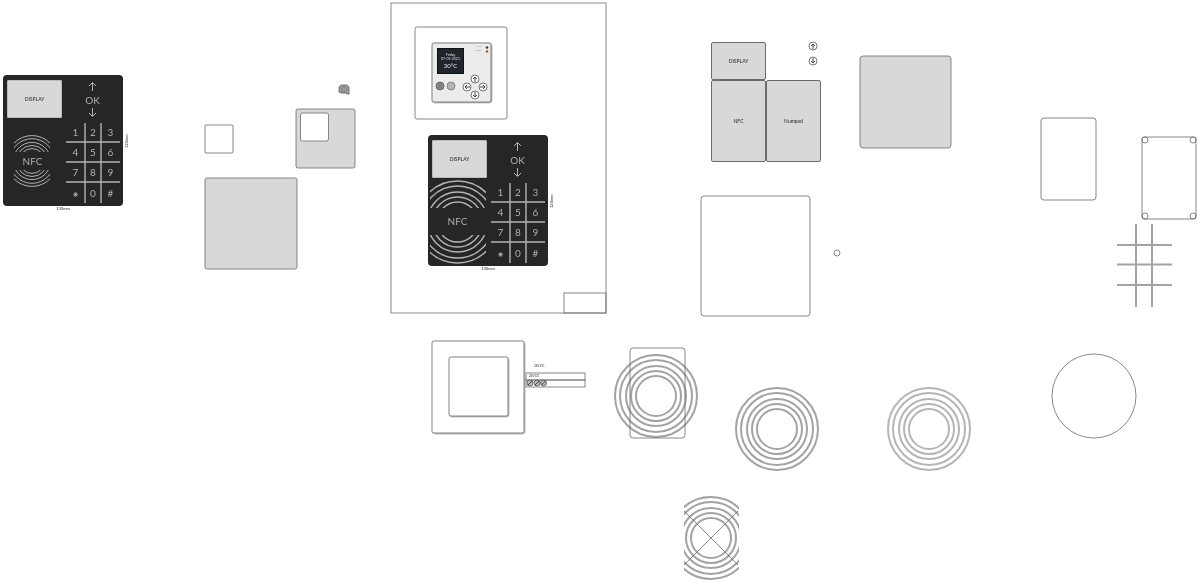
<!DOCTYPE html>
<html lang="en">
<head>
<meta charset="utf-8">
<title>Access panel design sheet</title>
<style>
:root { --ink: #222; --line: #6b6b6b; --panel: #262626; --grey: #d8d8d8; --ring: #a3a3a3; --key: #b4b4b4; --paper: #fff; }
* { box-sizing: border-box; margin: 0; }
html, body { width: 1200px; height: 583px; overflow: hidden; background: var(--paper); }
.sheet { position: relative; width: 1200px; height: 583px; overflow: hidden; font-family: Lato, "Open Sans", sans-serif; color: var(--ink); }
.drawing { position: absolute; left: 0; top: 0; width: 1200px; height: 583px; }
.outline { fill: none; stroke: var(--line); stroke-width: .8; }
.grey { fill: var(--grey); stroke: var(--line); stroke-width: .8; }
.white { fill: var(--paper); stroke: var(--line); stroke-width: .8; }
.rings { fill: none; stroke: var(--ring); stroke-width: 2; }
.bars { fill: none; stroke: var(--ring); stroke-width: 2; }
.arrow { fill: none; stroke: #444; stroke-width: 1; }

.keypad { position: absolute; width: 120px; height: 131px; border-radius: 4px; background: var(--panel); color: var(--key); }
.keypad-wall { left: 3px; top: 75px; }
.keypad-sheet { left: 428px; top: 135px; }
.keypad-lines { position: absolute; left: 0; top: 0; width: 120px; height: 131px; fill: none; stroke: var(--key); stroke-width: 1.4; }
.screen { position: absolute; left: 4px; top: 5px; width: 55px; height: 38px; display: flex; align-items: center; justify-content: center; background: var(--grey); border: 1px solid #bbb; color: var(--ink); font-size: 5px; border-radius: 1px; }
.ok { position: absolute; left: 74px; top: 18px; width: 31px; text-align: center; font-size: 10px; line-height: 14px; }
.nfc { position: absolute; left: 9px; top: 79px; width: 41px; text-align: center; font-size: 10px; line-height: 14px; }
.numpad { position: absolute; left: 63px; top: 47px; display: grid; grid-template-columns: 19px 16px 19px; grid-template-rows: 20px 20px 20px 21px; place-items: center; font-size: 10px; line-height: 12px; }
.size { position: absolute; font-size: 4px; line-height: 5px; white-space: nowrap; }
.size-width { left: 40px; top: 131px; width: 40px; text-align: center; }
.size-height { left: 121px; top: 46px; height: 40px; text-align: center; writing-mode: vertical-rl; transform: rotate(180deg); }

.blocks { position: absolute; left: 711px; top: 42px; display: grid; grid-template-columns: 55px 55px; grid-template-rows: 38px 82px; font-size: 5px; }
.block { display: flex; align-items: center; justify-content: center; background: var(--grey); border: .8px solid var(--line); border-radius: 2px; }
.block-display { grid-column: 1 / 3; width: 55px; }

.readout { position: absolute; left: 437px; top: 48px; width: 27px; height: 26px; display: flex; flex-direction: column; align-items: center; justify-content: center; background: #20242b; border: 1px solid #111; color: #fff; font-size: 3.5px; line-height: 4px; }
.temperature { font-size: 6px; line-height: 8px; margin-top: 1px; }
.lamp-labels { position: absolute; left: 464px; top: 45px; width: 18px; text-align: right; font-size: 2.5px; line-height: 4px; color: #888; }
.terminal-label { position: absolute; font-size: 3px; line-height: 4px; white-space: nowrap; }
.terminal-top { left: 534px; top: 364px; }
.terminal-strip { left: 529px; top: 374px; }
</style>
</head>
<body>
<main class="sheet">
  <svg class="drawing" viewBox="0 0 1200 583" aria-hidden="true">
    <defs>
      <g id="wave-rings">
        <circle r="41"/><circle r="36"/><circle r="30"/><circle r="25"/><circle r="20"/>
      </g>
      <g id="up-key">
        <circle r="4" fill="#fff" stroke="#555" stroke-width=".8"/>
        <path class="arrow" d="M0 3V-2M-2 0L0 -2L2 0"/>
      </g>
      <g id="screw">
        <circle r="3" fill="#bbb" stroke="#555" stroke-width=".8"/>
        <path d="M-2 2L2 -2" stroke="#444"/>
      </g>
      <clipPath id="reader-strip"><rect x="684" y="490" width="55" height="93"/></clipPath>
      <filter id="soft-shadow" x="-10%" y="-10%" width="120%" height="120%"><feDropShadow dx=".7" dy=".7" stdDeviation=".6" flood-opacity=".4"/></filter>
    </defs>

    <g id="loose-plates">
      <rect class="white" x="205" y="125" width="28" height="28" rx="1"/>
      <rect class="grey" x="205" y="178" width="92" height="91" rx="2"/>
      <rect class="grey" x="296" y="109" width="59" height="59" rx="2"/>
      <rect class="white" x="300.5" y="113" width="28" height="28" rx="2"/>
      <path d="M339 87L341 85H347L349 87V94H347L346 93H341L339 92Z" fill="#aaa" stroke="#555" stroke-width=".8"/>
      <circle cx="344" cy="89.5" r="3" fill="#999" stroke="#666" stroke-width=".6"/>
      <rect class="grey" x="860" y="56" width="91" height="92" rx="3"/>
      <rect class="white" x="701" y="196" width="109" height="120" rx="3"/>
      <circle class="white" cx="837" cy="253" r="3"/>
      <rect class="white" x="1041" y="118" width="55" height="82" rx="3"/>
      <circle class="white" cx="1094" cy="396" r="42"/>
      <use href="#up-key" x="813" y="46"/>
      <use href="#up-key" transform="translate(813 61) rotate(180)"/>
    </g>

    <g id="corner-screws">
      <rect class="white" x="1142" y="137" width="54" height="82" rx="2"/>
      <circle class="outline" cx="1145" cy="140" r="3"/>
      <circle class="outline" cx="1193" cy="140" r="3"/>
      <circle class="outline" cx="1145" cy="216" r="3"/>
      <circle class="outline" cx="1193" cy="216" r="3"/>
    </g>
    <path class="bars" d="M1136 224V307M1152 224V307M1117 245H1172M1117 264.5H1172M1117 285H1172"/>

    <g id="page-frame">
      <rect class="outline" x="391" y="3" width="215" height="310"/>
      <rect class="outline" x="564" y="293" width="42" height="20"/>
    </g>

    <g id="thermostat">
      <rect class="white" x="415" y="27" width="92" height="92" rx="2"/>
      <rect x="432" y="43" width="59" height="59" rx="2" fill="#ececec" stroke="#666" stroke-width=".8" filter="url(#soft-shadow)"/>
      <circle cx="487" cy="47.5" r="1.3" fill="#4a3a35"/>
      <circle cx="487" cy="51.5" r="1.3" fill="#b5562c"/>
      <circle cx="440" cy="86" r="4" fill="#999" stroke="#555" stroke-width=".8"/>
      <path d="M437 85H443M437 87H443M439 83V89M441 83V89" stroke="#666" stroke-width=".6"/>
      <circle cx="451" cy="86" r="4" fill="#b5b5b5" stroke="#777" stroke-width=".8"/>
      <use href="#up-key" x="475" y="79"/>
      <use href="#up-key" transform="translate(483 87) rotate(90)"/>
      <use href="#up-key" transform="translate(475 95) rotate(180)"/>
      <use href="#up-key" transform="translate(467 87) rotate(270)"/>
    </g>

    <g id="wall-frame">
      <rect class="white" x="432" y="341" width="92" height="92" rx="2" filter="url(#soft-shadow)"/>
      <rect class="white" x="449" y="357" width="59" height="59" rx="2" filter="url(#soft-shadow)"/>
      <rect class="outline" x="526" y="373" width="59" height="7"/>
      <rect class="outline" x="526" y="380" width="59" height="7"/>
      <use href="#screw" x="530" y="383"/>
      <use href="#screw" x="537" y="383"/>
      <use href="#screw" x="543.5" y="383"/>
    </g>

    <g id="ring-studies">
      <use class="rings" href="#wave-rings" x="656" y="396"/>
      <rect class="outline" x="630" y="348" width="55" height="90" rx="3"/>
      <use class="rings" href="#wave-rings" x="777" y="429"/>
      <use class="rings" href="#wave-rings" x="929" y="429" opacity=".8"/>
      <g clip-path="url(#reader-strip)">
        <use class="rings" href="#wave-rings" x="711" y="538"/>
        <path class="outline" d="M684 511L738 565M738 511L684 565"/>
      </g>
    </g>
  </svg>

  <section class="keypad keypad-wall">
    <svg class="keypad-lines" viewBox="0 0 120 131" aria-hidden="true">
      <defs>
        <clipPath id="small-waves"><path d="M11 58H47V77H11ZM11 95H47V114H11Z"/></clipPath>
        <path id="key-lines" d="M82 48V128M98 48V128M63 67H117M63 87H117M63 107H117"/>
        <path id="step-arrows" d="M89.500 16V8M86 11L89.500 7.500L93 11M89.500 33V41M86 38L89.500 41.500L93 38"/>
      </defs>
      <g clip-path="url(#small-waves)"><use href="#wave-rings" transform="translate(29 86) scale(.62)" stroke-width="1.600"/></g>
      <use href="#key-lines"/>
      <use href="#step-arrows" stroke-width="1"/>
    </svg>
    <div class="screen">DISPLAY</div>
    <div class="ok">OK</div>
    <div class="nfc">NFC</div>
    <div class="numpad"><span>1</span><span>2</span><span>3</span><span>4</span><span>5</span><span>6</span><span>7</span><span>8</span><span>9</span><span>⁕</span><span>0</span><span>#</span></div>
    <div class="size size-width" style="color:var(--ink)">130mm</div>
    <div class="size size-height" style="color:var(--ink)">120mm</div>
  </section>

  <section class="keypad keypad-sheet">
    <svg class="keypad-lines" viewBox="0 0 120 131" aria-hidden="true">
      <defs><clipPath id="large-waves"><path d="M2 45H58V73H2ZM2 100H58V129H2Z"/></clipPath></defs>
      <g clip-path="url(#large-waves)"><use href="#wave-rings" x="29.500" y="87"/></g>
      <use href="#key-lines"/>
      <use href="#step-arrows" stroke-width="1"/>
    </svg>
    <div class="screen">DISPLAY</div>
    <div class="ok">OK</div>
    <div class="nfc">NFC</div>
    <div class="numpad"><span>1</span><span>2</span><span>3</span><span>4</span><span>5</span><span>6</span><span>7</span><span>8</span><span>9</span><span>⁕</span><span>0</span><span>#</span></div>
    <div class="size size-width" style="color:var(--ink)">130mm</div>
    <div class="size size-height" style="color:var(--ink)">120mm</div>
  </section>

  <div class="readout"><span>Friday</span><span>07-05-2021</span><span class="temperature">30°C</span></div>
  <div class="lamp-labels">Alarm<br>Status</div>

  <section class="blocks">
    <div class="block block-display">DISPLAY</div>
    <div class="block">NFC</div>
    <div class="block">Numpad</div>
  </section>

  <div class="terminal-label terminal-top">24V DC</div>
  <div class="terminal-label terminal-strip">24V DC</div>
</main>
</body>
</html>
--------------------------------
*Required action*:
Lines holding the word "color" should be counted across the entries; state only how many there are.

*Answer below*:
9